Conjuring an extra $5 million in sales from somewhere isn't a matter of accelerating the pipeline for a handful of deals. The average value of each of its 27,100 customers last quarter was $4800. It added a record 2,300 net new customers last quarter, and its revenues rose $12 million, which averages out at just over $5200 extra revenue per new customer. So whichever way you look at it, generating an additional $5 million in the current quarter means taking on 1000 more new customers — 40% more — than it did last quarter.
The laws of physics make such a growth spurt virtually impossible, simply because of salesforce.com's size. Last quarter's 10.2% growth over the previous quarter is the most sluggish percentage growth Salesforce.com has achieved in recent years (neck-and-neck with fiscal Q4 2006, when it suffered several well-publicized server outages). In raw value terms, the $12 million uplift is also down on the previous two quarters, which added $13.4 million and $13.6 million respectively.

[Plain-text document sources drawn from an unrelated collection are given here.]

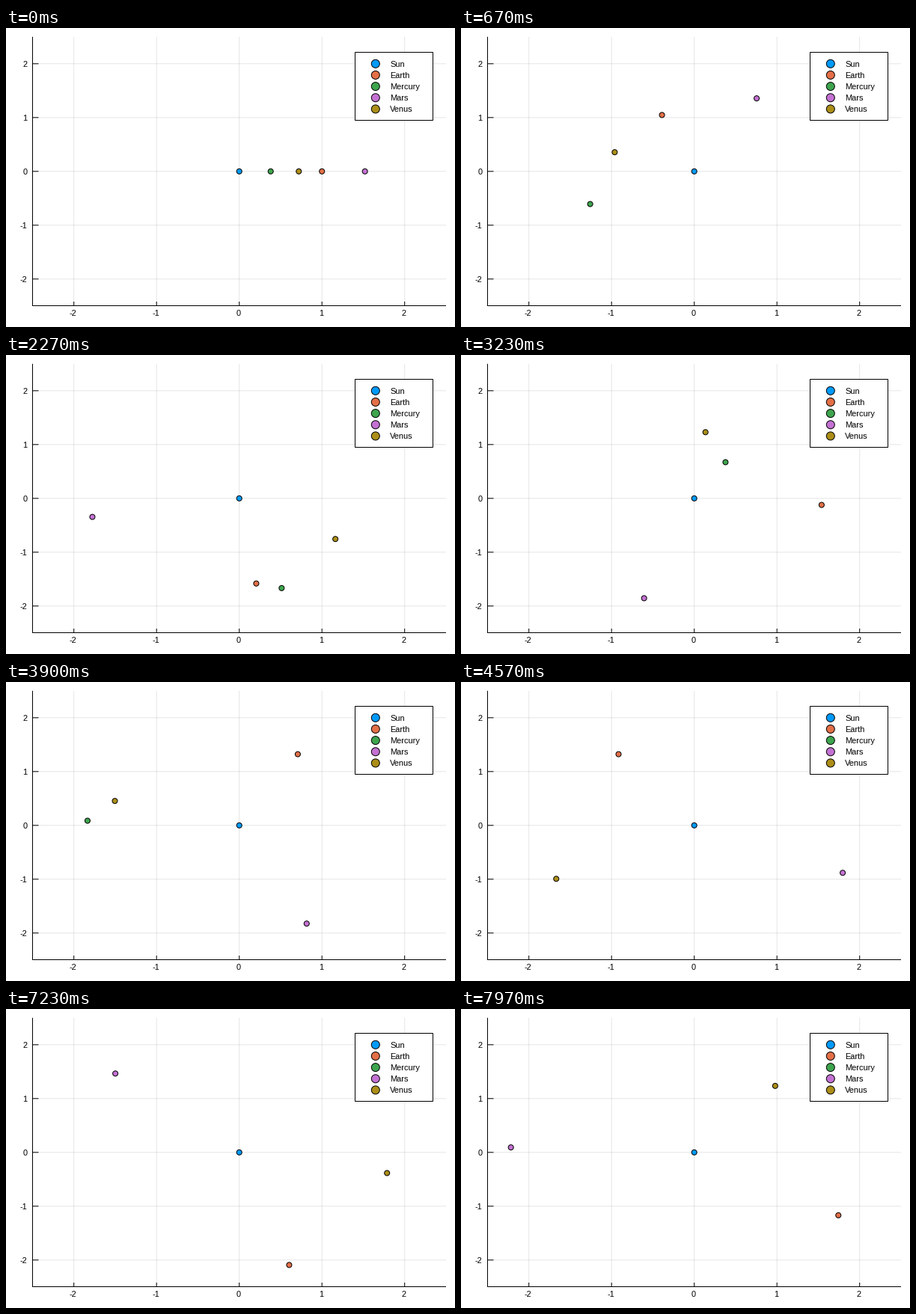
Animation of 600x400 px, one loop 8 s. Source, as a matplotlib script:

```python
import numpy as np
import matplotlib.pyplot as plt
from matplotlib.animation import FuncAnimation
from matplotlib.patches import Circle, Rectangle

W, H = 600, 400
PX = 0.72                      # points per pixel at 100 dpi
FRAMES, LOOP = 240, 8000
DT, SUBSTEPS = 0.05, 2

LEFT, RIGHT, TOP, BOTTOM = 35.5, 588, 11.8, 371.5
CX, CY, SX, SY = 311.7, 191.8, 110.5, 72

# name, colour, starting distance from the centre
BODIES = [
    ("Sun", "#009AFA", 0),
    ("Earth", "#E36F47", 1),
    ("Mercury", "#3EA44E", 0.38),
    ("Mars", "#C371D2", 1.52),
    ("Venus", "#AC8E18", 0.72),
]

plt.rcParams["font.family"] = "Liberation Sans"
plt.rcParams["font.size"] = 11 * PX


def to_px(z):
    return CX + SX * z.real, CY - SY * z.imag


def orbit(radius):
    """Explicit Euler steps from a circular start; the path spirals outwards."""
    if radius == 0:
        return np.zeros(FRAMES, complex)
    pos, vel = complex(radius), 1j / np.sqrt(radius)
    path = []
    for _ in range(FRAMES):
        path.append(pos)
        for _ in range(SUBSTEPS):
            acc = -pos / abs(pos) ** 3
            pos, vel = pos + DT * vel, vel + DT * acc
    return np.array(path)


fig = plt.figure(figsize=(W / 100, H / 100), dpi=100, facecolor="white")
ax = fig.add_axes([0, 0, 1, 1])
ax.set_xlim(0, W)
ax.set_ylim(H, 0)
ax.axis("off")


def line(x0, y0, x1, y1, z=2, **style):
    ax.plot([x0, x1], [y0, y1], color="black", lw=PX, snap=False,
            solid_capstyle="butt", zorder=z, **style)


def disc(x, y, r, color, z):
    return ax.add_patch(Circle((x, y), r, facecolor=color, edgecolor="black",
                               lw=PX, zorder=z))


def label(x, y, text, **style):
    ax.text(x, y, text, va="baseline", zorder=7, **style)


# grid, ticks and tick labels
for v in range(-2, 3):
    x, y = to_px(complex(v, v))
    line(x, TOP, x, BOTTOM, z=1, alpha=0.1)
    line(LEFT, y, RIGHT, y, z=1, alpha=0.1)
    line(x, BOTTOM, x, BOTTOM - 5.5)
    line(LEFT, y, LEFT + 8, y)
    label(x - 0.9, 385, str(v), ha="center")
    label(28.5, y + 4, str(v), ha="right")
line(LEFT, TOP, LEFT, BOTTOM + 0.5)
line(LEFT - 0.5, BOTTOM, RIGHT, BOTTOM)

# legend
ax.add_patch(Rectangle((466.5, 32.5), 104, 91, facecolor="white",
                       edgecolor="black", lw=PX, snap=False, zorder=5))
for i, (name, color, _) in enumerate(BODIES):
    y = 47.8 + 15.15 * i
    disc(493.8, y, 5.5, color, 6)
    label(513, y + 4, name)

# moving bodies, clipped to the plot area
area = Rectangle((LEFT, TOP), RIGHT - LEFT, BOTTOM - TOP,
                 transform=ax.transData)
paths = [orbit(radius) for _, _, radius in BODIES]
dots = []
for i, (_, color, _) in enumerate(BODIES):
    dot = disc(*to_px(paths[i][0]), 3.5, color, 3 + i / 10)
    dot.set_clip_path(area)
    dots.append(dot)


def update(n):
    for dot, path in zip(dots, paths):
        dot.center = to_px(path[n])
    return dots


anim = FuncAnimation(fig, update, frames=FRAMES, interval=LOOP / FRAMES,
                     repeat=True, repeat_delay=0)
plt.show()
```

And yet $12 million in new revenues alone is astonishing when you consider that's more than the total annual revenues of most successful SaaS vendors.
Salesforce.com is prudently predicting a similar percentage rise for the current quarter. To hit the half-billion-dollar figure for its annual revenues, it would need to do significantly better, adding a barnstorming $17 million in net new revenues, which equates to a 13.1% increase on the previous quarter. The company has had faster growth spurts in earlier quarters: Q1 this financial year was 14.9% up on the previous quarter, and in the previous financial year Q3 and Q1 put on 15.0% and 17.6% respectively — but at significantly lower revenue levels.
You can bet your bottom dollar that Marc Benioff and his executive team would dearly love to hit that half-billion-dollar figure for the financial year, and will likely pull out all the stops to do it. But whether they can achieve it or not is a finely balanced calculation, and not one to gamble on just now.